On returning from Washington, D.C. in the spring of 1835 he suffered severe contusions resulting from an accident to the stage coach in which he was riding. His health, which had not been good, now rapidly declined and in June he journeyed to Philadelphia, Pennsylvania for medical attendance. There he died on July 6, at the age of 79, having served as Chief Justice for over 34 years.
He was the last person for whom the Liberty Bell tolled. After it tolled for his death, the next time someone went to see it it was broken.
Two days before his death he enjoined his friends to place only a plain slab over the graves of himself and wife, and he wrote the simple inscription himself. His body, which was taken to Richmond, lies in Shockhoe Hill Cemetery.
Son of Thomas and Mary Marshall
was born the 24th of September 1755
Intermarried with Mary Willis Ambler
the 3rd of January 1783
Departed this life
the 6th day of July 1835.
Marshall’s home in Richmond, Virginia has been preserved by APVA Preservation Virginia.
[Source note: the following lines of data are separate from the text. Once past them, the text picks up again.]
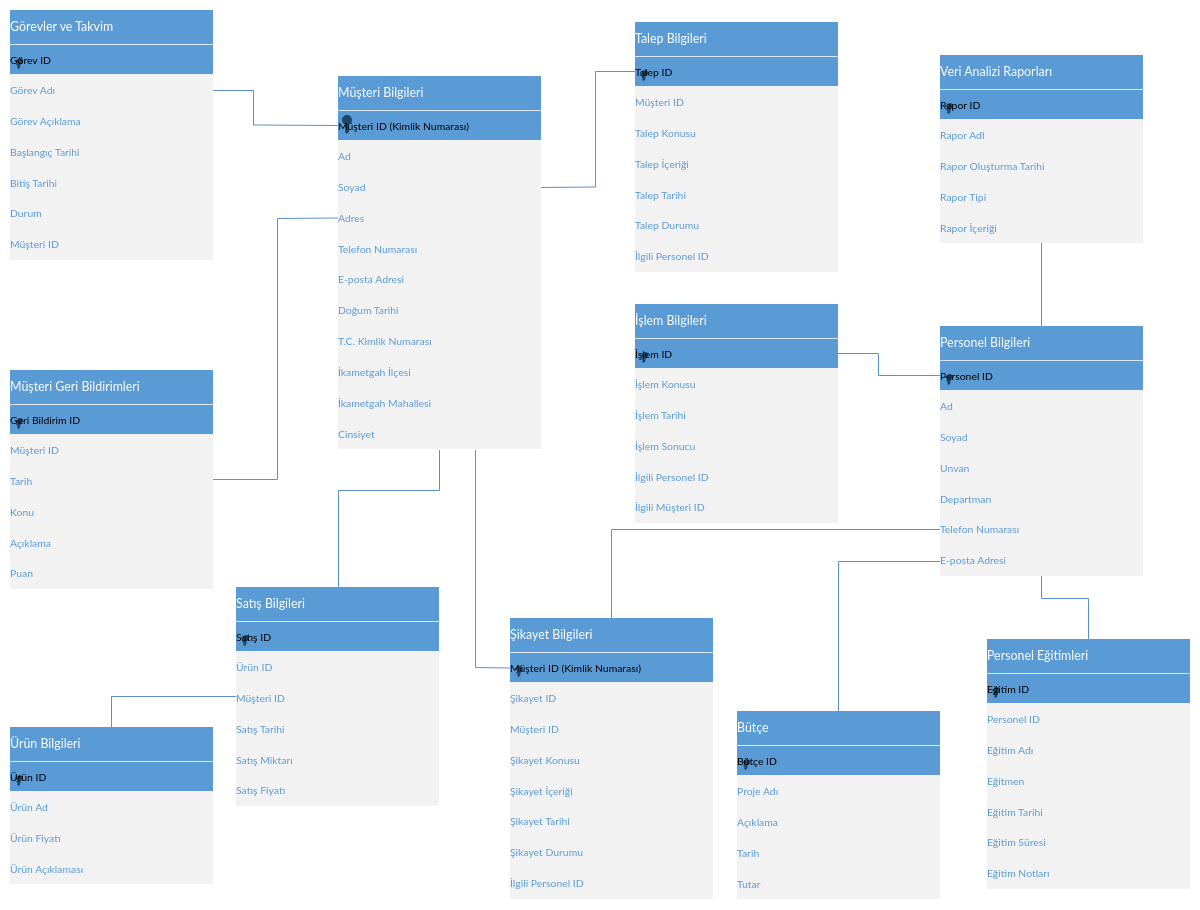
<!DOCTYPE html>
<html lang="tr">
<head>
<meta charset="utf-8">
<title>Veritabanı Şeması</title>
<style>
:root {
  --blue: #5b9bd5;
  --panel: #f2f2f2;
  --line: #5b91c8;
  --key: #1f4567;
  --row: 30.9px;
}
* { box-sizing: border-box; margin: 0; padding: 0; }
body { width: 1200px; height: 910px; overflow: hidden; background: #fff; font-family: Lato, "Open Sans", sans-serif; }
.diagram { position: relative; width: 1200px; height: 910px; overflow: hidden; }
.links { position: absolute; left: 0; top: 0; fill: none; stroke: var(--line); stroke-width: 1; }
.symbols { position: absolute; width: 0; height: 0; }
.entity { position: absolute; left: var(--x); top: var(--y); width: 203px; background: var(--panel); white-space: nowrap; }
.entity h2 { display: flex; align-items: center; height: 33.6px; background: var(--blue); color: #fff; font-size: 12.4px; font-weight: 400; }
.entity li { display: flex; align-items: center; height: var(--row); color: var(--blue); font-size: 10.4px; list-style: none; }
.entity .primary { position: relative; background: var(--blue); border-top: 1px solid #dbe9f6; color: #000; }
.primary span { position: relative; }
.key { position: absolute; left: 4px; top: 12px; width: 10px; height: 13px; fill: var(--key); }
.key.large { left: 3px; top: 4px; width: 12px; height: 20px; }
</style>
</head>
<body>
<main class="diagram">
  <svg class="symbols" aria-hidden="true">
    <defs>
      <symbol id="key" viewBox="0 0 10 13">
        <circle cx="6" cy="4" r="3"/>
        <path d="M4 5L7 6L6 11L4 12L3 10L4 9L2 8Z"/>
        <circle cx="2" cy="4" r="1"/>
      </symbol>
      <symbol id="key-large" viewBox="0 0 12 20">
        <circle cx="6" cy="5" r="5"/>
        <path d="M4 8H8V17L6 19L4 17V15L5 14L4 13Z"/>
      </symbol>
    </defs>
  </svg>

  <svg class="links" width="1200" height="910" viewBox="0 0 1200 910" aria-hidden="true">
    <polyline points="213,90.5 253.5,90.5 253.5,125 338,125.5"/>
    <polyline points="541,187.5 595.5,187 595.5,71.5 635,71.5"/>
    <polyline points="338,218 277.5,218.5 277.5,479.5 213,479.5"/>
    <polyline points="439.5,450 439.5,490.5 338.5,490.5 338.5,587"/>
    <polyline points="475.5,450 475.5,667.5 510,668"/>
    <polyline points="236,696.5 111.5,696.5 111.5,727"/>
    <polyline points="838,353.5 878.5,353.5 878.5,375.5 940,375.5"/>
    <line x1="1041.5" y1="243" x2="1041.5" y2="326"/>
    <polyline points="940,529.5 611.5,529.5 611.5,618"/>
    <polyline points="940,561.5 838.5,561.5 838.5,711"/>
    <polyline points="1041.5,575 1041.5,598.5 1088.5,598.5 1088.5,639"/>
  </svg>

  <section class="entity" style="--x:10px;--y:10px">
    <h2>Görevler ve Takvim</h2>
    <ul>
      <li class="primary"><svg class="key"><use href="#key"/></svg><span>Görev ID</span></li>
      <li>Görev Adı</li>
      <li>Görev Açıklama</li>
      <li>Başlangıç Tarihi</li>
      <li>Bitiş Tarihi</li>
      <li>Durum</li>
      <li>Müşteri ID</li>
    </ul>
  </section>

  <section class="entity" style="--x:338px;--y:76px">
    <h2>Müşteri Bilgileri</h2>
    <ul>
      <li class="primary"><svg class="key large"><use href="#key-large"/></svg><span>Müşteri ID (Kimlik Numarası)</span></li>
      <li>Ad</li>
      <li>Soyad</li>
      <li>Adres</li>
      <li>Telefon Numarası</li>
      <li>E-posta Adresi</li>
      <li>Doğum Tarihi</li>
      <li>T.C. Kimlik Numarası</li>
      <li>İkametgah İlçesi</li>
      <li>İkametgah Mahallesi</li>
      <li>Cinsiyet</li>
    </ul>
  </section>

  <section class="entity" style="--x:635px;--y:22px">
    <h2>Talep Bilgileri</h2>
    <ul>
      <li class="primary"><svg class="key"><use href="#key"/></svg><span>Talep ID</span></li>
      <li>Müşteri ID</li>
      <li>Talep Konusu</li>
      <li>Talep İçeriği</li>
      <li>Talep Tarihi</li>
      <li>Talep Durumu</li>
      <li>İlgili Personel ID</li>
    </ul>
  </section>

  <section class="entity" style="--x:940px;--y:55px">
    <h2>Veri Analizi Raporları</h2>
    <ul>
      <li class="primary"><svg class="key"><use href="#key"/></svg><span>Rapor ID</span></li>
      <li>Rapor AdI</li>
      <li>Rapor Oluşturma Tarihi</li>
      <li>Rapor Tipi</li>
      <li>Rapor İçeriği</li>
    </ul>
  </section>

  <section class="entity" style="--x:635px;--y:304px">
    <h2>İşlem Bilgileri</h2>
    <ul>
      <li class="primary"><svg class="key"><use href="#key"/></svg><span>İşlem ID</span></li>
      <li>İşlem Konusu</li>
      <li>İşlem Tarihi</li>
      <li>İşlem Sonucu</li>
      <li>İlgili Personel ID</li>
      <li>İlgili Müşteri ID</li>
    </ul>
  </section>

  <section class="entity" style="--x:940px;--y:326px">
    <h2>Personel Bilgileri</h2>
    <ul>
      <li class="primary"><svg class="key"><use href="#key"/></svg><span>Personel ID</span></li>
      <li>Ad</li>
      <li>Soyad</li>
      <li>Unvan</li>
      <li>Departman</li>
      <li>Telefon Numarası</li>
      <li>E-posta Adresi</li>
    </ul>
  </section>

  <section class="entity" style="--x:10px;--y:370px">
    <h2>Müşteri Geri Bildirimleri</h2>
    <ul>
      <li class="primary"><svg class="key"><use href="#key"/></svg><span>Geri Bildirim ID</span></li>
      <li>Müşteri ID</li>
      <li>Tarih</li>
      <li>Konu</li>
      <li>Açıklama</li>
      <li>Puan</li>
    </ul>
  </section>

  <section class="entity" style="--x:236px;--y:587px">
    <h2>Satış Bilgileri</h2>
    <ul>
      <li class="primary"><svg class="key"><use href="#key"/></svg><span>Satış ID</span></li>
      <li>Ürün ID</li>
      <li>Müşteri ID</li>
      <li>Satış Tarihi</li>
      <li>Satış Miktarı</li>
      <li>Satış Fiyatı</li>
    </ul>
  </section>

  <section class="entity" style="--x:510px;--y:618px">
    <h2>Şikayet Bilgileri</h2>
    <ul>
      <li class="primary"><svg class="key"><use href="#key"/></svg><span>Müşteri ID (Kimlik Numarası)</span></li>
      <li>Şikayet ID</li>
      <li>Müşteri ID</li>
      <li>Şikayet Konusu</li>
      <li>Şikayet İçeriği</li>
      <li>Şikayet Tarihi</li>
      <li>Şikayet Durumu</li>
      <li>İlgili Personel ID</li>
    </ul>
  </section>

  <section class="entity" style="--x:737px;--y:711px">
    <h2>Bütçe</h2>
    <ul>
      <li class="primary"><svg class="key"><use href="#key"/></svg><span>Bütçe ID</span></li>
      <li>Proje Adı</li>
      <li>Açıklama</li>
      <li>Tarih</li>
      <li>Tutar</li>
    </ul>
  </section>

  <section class="entity" style="--x:987px;--y:639px">
    <h2>Personel Eğitimleri</h2>
    <ul>
      <li class="primary"><svg class="key"><use href="#key"/></svg><span>Eğitim ID</span></li>
      <li>Personel ID</li>
      <li>Eğitim Adı</li>
      <li>Eğitmen</li>
      <li>Eğitim Tarihi</li>
      <li>Eğitim Süresi</li>
      <li>Eğitim Notları</li>
    </ul>
  </section>

  <section class="entity" style="--x:10px;--y:727px">
    <h2>Ürün Bilgileri</h2>
    <ul>
      <li class="primary"><svg class="key"><use href="#key"/></svg><span>Ürün ID</span></li>
      <li>Ürün Ad</li>
      <li>Ürün Fiyatı</li>
      <li>Ürün Açıklaması</li>
    </ul>
  </section>
</main>
</body>
</html>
An engraved portrait of Marshall appears on U.S. paper money on the series 1890 and 1891 treasury notes. These rare notes are in great demand by collectors today, view an example at the Federal Reserve Bank of San Francisco website:http://www.frbsf.org/currency/metal/treasury/650.html
Again, in 1914, an engraved portrait of Marshall was used as the central vignette on series 1914 0.00 federal reserve notes. These notes are also quite scarce, view an example at the Federal Reserve Bank of San Francisco website: www.frbsf.org/currency/stability/frnotes/710.html
His mother was a cousin of Thomas Jefferson His cousin was Congressman Humphrey Marshall.